The only member of the Little Rock Nine who did not make it through the 1957-58 school year at Central High School relived her memories of that year in an interview in the March 22 Carleton University newspaper, the Charlatan, in Canada:
“I was 15 and I didn’t know that it was going to be historical. Fifty years later, I find out that it was pivotal American history that really, probably, brought about major change. So, wow, what an honour to be a part of that,” she says.
The nine students tried to enter the school, which was theoretically desegregated after a U.S. Supreme Court decision stated segregated schools were unconstitutional. The students, however, were stopped.
“As we approached the front of the school, soldiers in the Arkansas National Guard closed ranks, standing shoulder to shoulder to block the entrance of the black children and standing aside for the entrance of the white children,” Trickey recalls.
What happened that day was publicized around the world and the black students were dubbed the Little Rock Nine.
“The path to desegregation was raucous and violent, supported by armed soldiers, in plain view for the world to see,” says Trickey.
It was not until two weeks later, after President Dwight W. Eisenhower ordered the National Guard to implement desegregation, that the students returned to school.
Trickey described how the black students were sandwiched between guards and a mob of white people screaming obscenities and death threats.

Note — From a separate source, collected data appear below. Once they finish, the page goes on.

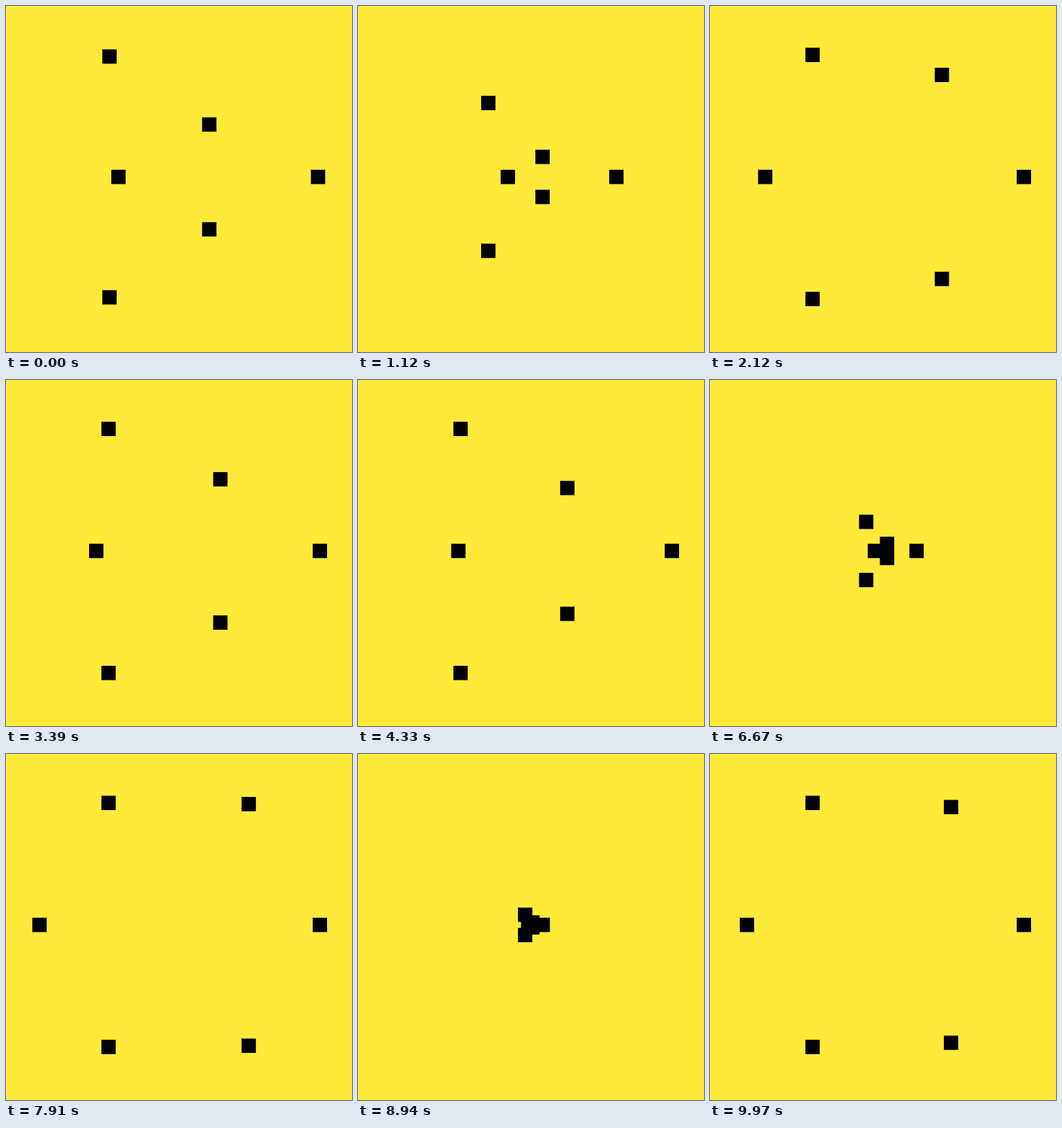
An HTML page with a canvas for the animation above (10 s loop, 500 px wide and 500 px high).

```html
<!DOCTYPE html>
<html lang="en">
<head>
<meta charset="utf-8">
<title>Six squares</title>
<style>
  html, body { margin: 0; width: 100%; height: 100%; overflow: hidden; background: #ffea3a; }
  canvas { display: block; width: 500px; height: 500px; }
</style>
</head>
<body>
<canvas id="stage" width="500" height="500"></canvas>
<script>
const ctx = document.getElementById('stage').getContext('2d');

const LOOP = 10000, CYCLE = 2000;
const INNER = 840;                  // moment in each cycle when all squares meet
const HOLD = 420, HOLD_POSE = 381;  // the loop opens on a still pose
const CX = 250, CY = 247, RADIUS = 203.6, SIZE = 20.7;

const groups = [
  { angles: [0, 120, 240], travel: 500 },   // quick, then rests on the rim
  { angles: [60, 180, 300], travel: 1000 }  // always moving
];

// cubic-bezier(.42, 0, .58, 1)
function easeInOut(x) {
  if (x >= 1) return 1;
  let lo = 0, hi = 1, s = 0.5;
  for (let i = 0; i < 24; i++) {
    s = (lo + hi) / 2;
    if (s * (1.26 - 0.78 * s + 0.52 * s * s) < x) lo = s; else hi = s;
  }
  return s * s * (3 - 2 * s);
}

function draw(ms) {
  const t = ms < HOLD ? HOLD_POSE : ms;
  const phase = (t - INNER + CYCLE) % CYCLE;
  const away = Math.min(phase, CYCLE - phase);

  ctx.fillStyle = '#ffea3a';
  ctx.fillRect(0, 0, 500, 500);
  ctx.fillStyle = '#000';
  for (const { angles, travel } of groups) {
    const r = RADIUS * easeInOut(away / travel);
    for (const deg of angles) {
      const a = deg * Math.PI / 180;
      ctx.fillRect(CX + r * Math.cos(a) - SIZE / 2, CY + r * Math.sin(a) - SIZE / 2, SIZE, SIZE);
    }
  }
}

const start = performance.now();
function tick() {
  draw((performance.now() - start) % LOOP);
  requestAnimationFrame(tick);
}
tick();
</script>
</body>
</html>
```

“The Little Rock desegregation crisis was a pivotal event in United States history which spread to the world, and it had an important twist. That history was made by 14 and 15-year-olds,” she says. “We were not special. We were just kids and we wanted something that was inherently evil to change.”